Treating fruits and vegetables with pulsed light can make them more nutritious, scientists have discovered.
The method, which involves subjecting the fruit to bursts of light of different wavelengths for a few thousandths of a second, was invented to kill microbes on the surface of food.
But tests showed that one of the side effects of the technique was to enhance the levels of antioxidants in the food.
It has been shown to double the level of antioxidants in tomatoes and to increase vitamin C levels in mangoes.
Tesco already sells chestnut mushrooms that have been treated with the technique to augment its level of vitamin D2 and trials are underway to extend its use to other products.
Dilip Rai of Teagasc, the Irish agriculture and food development authority which funded the study, said the method works by triggering the self-defence mechanism of plants.

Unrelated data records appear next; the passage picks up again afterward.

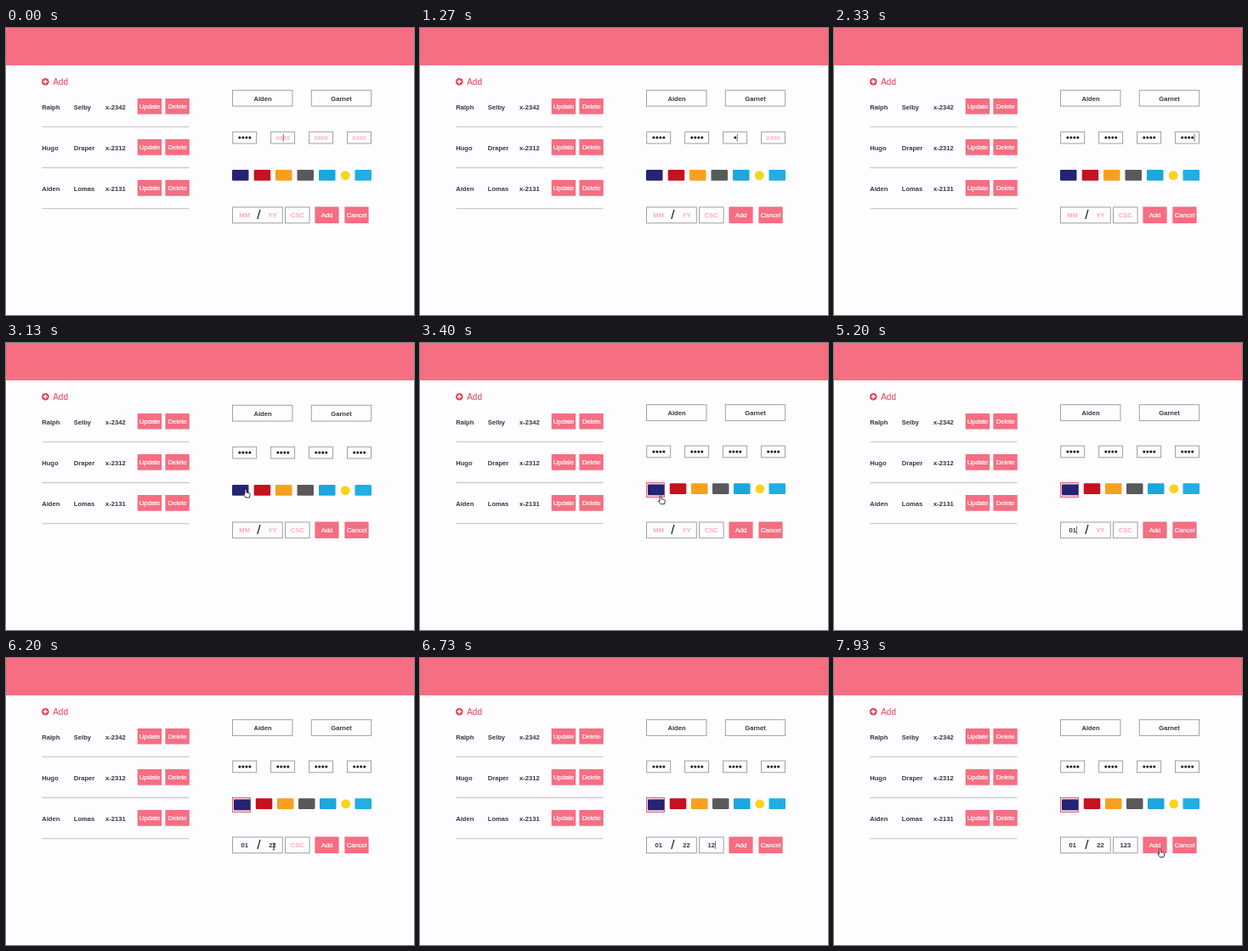
An HTML page with a canvas that plays this animation: 480x338 px, repeating every 8000 ms.

```html
<!DOCTYPE html>
<html lang="en">
<head>
<meta charset="utf-8">
<title>Card form</title>
<style>
html, body { margin: 0; width: 100%; height: 100%; overflow: hidden; background: #fdfcfe; }
canvas { display: block; width: 480px; height: 338px; }
</style>
</head>
<body>
<canvas id="stage"></canvas>
<script>
const W = 480, H = 338, LOOP = 8000;
const PINK = '#f56e82', INK = '#34383f', PALE = '#fbabb7';
const FONT = '"Liberation Sans", Arial, Helvetica, sans-serif';

const canvas = document.getElementById('stage');
const ctx = canvas.getContext('2d');
const ratio = window.devicePixelRatio || 1;
canvas.width = W * ratio;
canvas.height = H * ratio;

const people = [
  ['Ralph', 'Selby', 'x-2342'],
  ['Hugo', 'Draper', 'x-2312'],
  ['Aiden', 'Lomas', 'x-2131']
];

const cards = ['#252373', '#c5121f', '#f8a01e', '#59595c', '#1ba6de', '#fdd21c', '#20aee5'];
const cardX = [266, 291.7, 317, 342.5, 368, 394, 410.5];
const shiftedX = [268, 293.8, 319, 344, 369, 394.6, 410.5];
const PICK_TIME = 3200;

// Inputs that get filled in: centre, hint, final value, time of each key
const numbers = [
  { x: 280.7, hint: '####', keys: [-1, -1, -1, -1] },
  { x: 325.6, hint: '####', keys: [70, 200, 270, 400] },
  { x: 370.6, hint: '####', keys: [1270, 1330, 1470, 1530] },
  { x: 415.5, hint: '####', keys: [2000, 2130, 2200, 2330] }
];
const month = { x: 280.7, hint: 'MM', value: '01', keys: [5070, 5200] };
const year = { x: 313.5, hint: 'YY', value: '22', keys: [5870, 6000] };
const code = { x: 342.8, hint: 'CSC', value: '123', keys: [6670, 6730, 6930] };

const carets = [
  [0, 870, numbers[1]], [1000, 1800, numbers[2]], [1800, 2530, numbers[3]],
  [4330, 4730, month], [5070, 5470, month], [5530, 6200, year], [6530, 7400, code]
];

// Pointer trips: start, arrival, hidden at, from x, y, to x, y
const trips = [
  [2530, 3100, 3340, 281, 129, 282, 172.5],
  [3340, 3600, 3930, 282, 172.5, 290, 228],
  [3930, 4130, 5070, 290, 228, 282, 214.5],
  [6200, 6530, 6670, 315, 222, 343, 222],
  [6990, 7600, LOOP, 343, 222, 383.5, 225]
];

const handShape = new Path2D('M-1 .3Q0-.8 1 .3V3.5L4.2 4.2Q5.4 4.6 5.2 6L4.4 9.5H0L-2.8 6Q-2.6 4.7-1 6Z');
const arrowShape = new Path2D('M0 0V9L2.1 7.1 3.5 10.2 5 9.5 3.6 6.5H6.5Z');
const beamShape = new Path2D('M-1.3-4Q0-4 0-3V3Q0 4-1.3 4M1.3-4Q0-4 0-3M0 3Q0 4 1.3 4');

function text(str, x, y, color, size = 7.6, weight = 'bold', align = 'center') {
  ctx.font = `${weight} ${size}px ${FONT}`;
  ctx.textAlign = align;
  ctx.fillStyle = color;
  ctx.fillText(str, x, y);
}

function fill(x, y, w, h, color, radius = 0) {
  ctx.fillStyle = color;
  ctx.beginPath();
  ctx.roundRect(x, y, w, h, radius);
  ctx.fill();
}

function disc(x, y, r, color) {
  ctx.fillStyle = color;
  ctx.beginPath();
  ctx.arc(x, y, r, 0, Math.PI * 2);
  ctx.fill();
}

function outline(x, y, w, h, color = '#a0a0a4') {
  ctx.strokeStyle = color;
  ctx.lineWidth = 1;
  ctx.strokeRect(x + 0.5, y + 0.5, w - 1, h - 1);
}

function button(label, x, y, w, h) {
  fill(x, y, w, h, PINK, 0.5);
  ctx.letterSpacing = '-0.2px';
  text(label, x + w / 2, y + h / 2 + 2.9, '#fff', 8, 'normal');
  ctx.strokeStyle = '#fff';
  ctx.lineWidth = 0.2;
  ctx.strokeText(label, x + w / 2, y + h / 2 + 2.9);
  ctx.letterSpacing = '0px';
}

function drawList() {
  fill(0, 0, W, 44, PINK);
  disc(46.3, 63.2, 4.3, '#e2405a');
  fill(43.8, 62.4, 5, 1.6, '#fff');
  fill(45.5, 60.7, 1.6, 5, '#fff');
  text('Add', 55.2, 66.8, '#e2405a', 10, 'normal', 'left');

  people.forEach((row, i) => {
    const y = 82.9 + 48.1 * i;
    row.forEach((str, k) => text(str, [42.2, 79.8, 117][k], y + 12.8, INK, 7.6, 'bold', 'left'));
    button('Update', 154.7, y, 28.5, 18.7);
    button('Delete', 187.4, y, 28.4, 18.7);
    fill(42.5, y + 32.8, 173, 1.4, '#cbcacd');
  });
}

function drawCards(picked) {
  const xs = picked ? shiftedX : cardX;
  const y = picked ? 165.2 : 167;
  if (picked) {
    fill(266, 164, 22, 18, '#fbd3da');
    outline(266, 164, 22, 18, '#e4637a');
  }
  cards.forEach((color, i) => {
    if (i === 5) disc(xs[i] + 5.2, y + 6.6, 5.4, color);
    else fill(xs[i], i || !picked ? y : 166.5, 19.5, 12.8, color, 1.2);
  });
}

const typed = (field, t) => field.keys.filter(k => t >= k).length;

function drawNumber(field, y, t) {
  const n = typed(field, t);
  outline(field.x - 14.5, y, 29, 14.7);
  if (!n) text(field.hint, field.x, y + 10.2, PALE, 7.4);
  for (let i = 0; i < n; i++) disc(field.x - 2 * n + 4 * i + 2.2, y + 7.3, 1.5, '#15151a');
}

function drawInput(field, t) {
  const n = typed(field, t);
  text(n ? field.value.slice(0, n) : field.hint, field.x, 223.2, n ? INK : PALE);
}

function drawCaret(t, numberY) {
  const hit = carets.find(([from, to]) => t >= from && t < to);
  if (!hit) return;
  const field = hit[2], n = typed(field, t);
  ctx.font = `bold 7.6px ${FONT}`;
  const width = field.value ? ctx.measureText(field.value.slice(0, n)).width : 4 * n;
  const y = field.value ? 216 : numberY + 3;
  fill(field.x + width / 2 + 0.2, y, 0.8, 9, '#50535f');
}

function pointerKind(x, y) {
  const inside = (l, r, top, bottom) => x > l && x < r && y > top && y < bottom;
  if (inside(266, 430, 164, 182) || inside(363, 391, 211, 230)) return 'hand';
  if (inside(266, 295, 121, 136) || inside(269, 292, 211, 226) ||
      inside(304, 325, 211, 230) || inside(328, 357, 211, 230)) return 'beam';
  return 'arrow';
}

function drawPointer(t) {
  const trip = trips.find(([from, , gone]) => t >= from && t < gone);
  if (!trip) return;
  const [from, to, , x0, y0, x1, y1] = trip;
  const p = Math.min(1, (t - from) / (to - from));
  const e = p * p * (3 - 2 * p);
  const x = x0 + (x1 - x0) * e, y = y0 + (y1 - y0) * e;
  const kind = pointerKind(x, y);

  ctx.save();
  ctx.translate(x, y);
  ctx.lineJoin = 'round';
  if (kind === 'beam') {
    ctx.strokeStyle = '#222';
    ctx.lineWidth = 0.9;
    ctx.stroke(beamShape);
  } else {
    const hand = kind === 'hand';
    const shape = hand ? handShape : arrowShape;
    ctx.fillStyle = hand ? '#fff' : '#111';
    ctx.strokeStyle = hand ? '#222' : '#fff';
    ctx.lineWidth = 0.9;
    ctx.fill(shape);
    ctx.stroke(shape);
  }
  ctx.restore();
}

function drawForm(t) {
  const picked = t >= PICK_TIME;
  const nameY = picked ? 72.2 : 72.8;
  const numberY = picked ? 120.6 : 121.8;

  outline(266, nameY, 71.5, 19.7);
  outline(358.8, nameY, 71.4, 19.7);
  text('Aiden', 302, nameY + 12.7, INK);
  text('Garnet', 394.5, nameY + 12.7, INK);
  numbers.forEach(field => drawNumber(field, numberY, t));
  drawCards(picked);

  outline(266, 210.5, 59.8, 19.7);
  outline(328, 210.5, 29.6, 19.7);
  drawInput(month, t);
  drawInput(year, t);
  drawInput(code, t);
  text('/', 297.3, 224.7, '#111', 15.5, 'normal');
  button('Add', 363.4, 210.5, 28.2, 19.6);
  button('Cancel', 398.4, 210.5, 28.2, 19.6);
  drawCaret(t, numberY);
}

function draw(t) {
  ctx.setTransform(ratio, 0, 0, ratio, 0, 0);
  fill(0, 0, W, H, '#fdfcfe');
  drawList();
  drawForm(t);
  drawPointer(t);
}

const start = performance.now();
function tick() {
  draw((performance.now() - start) % LOOP);
  requestAnimationFrame(tick);
}
tick();
</script>
</body>
</html>
```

“A very common example of UV light stress is skin cancer in humans, where UV light is associated with DNA structural damage,” he said.
While the method is not widely used at present, Dr Rai believes today’s increasingly health-conscious consumers could prompt a wave of interest from food manufacturers.
“A similar mechanism applies in plants. However, the plants respond by triggering the synthesis of phytochemicals to protect themselves against DNA damage.”
James Lyng, a food technologist from University College Dublin’s Institute of Food and Health, told The Times the technique is unlikely to be dangerous as it does not create any chemicals that were not already in the plant.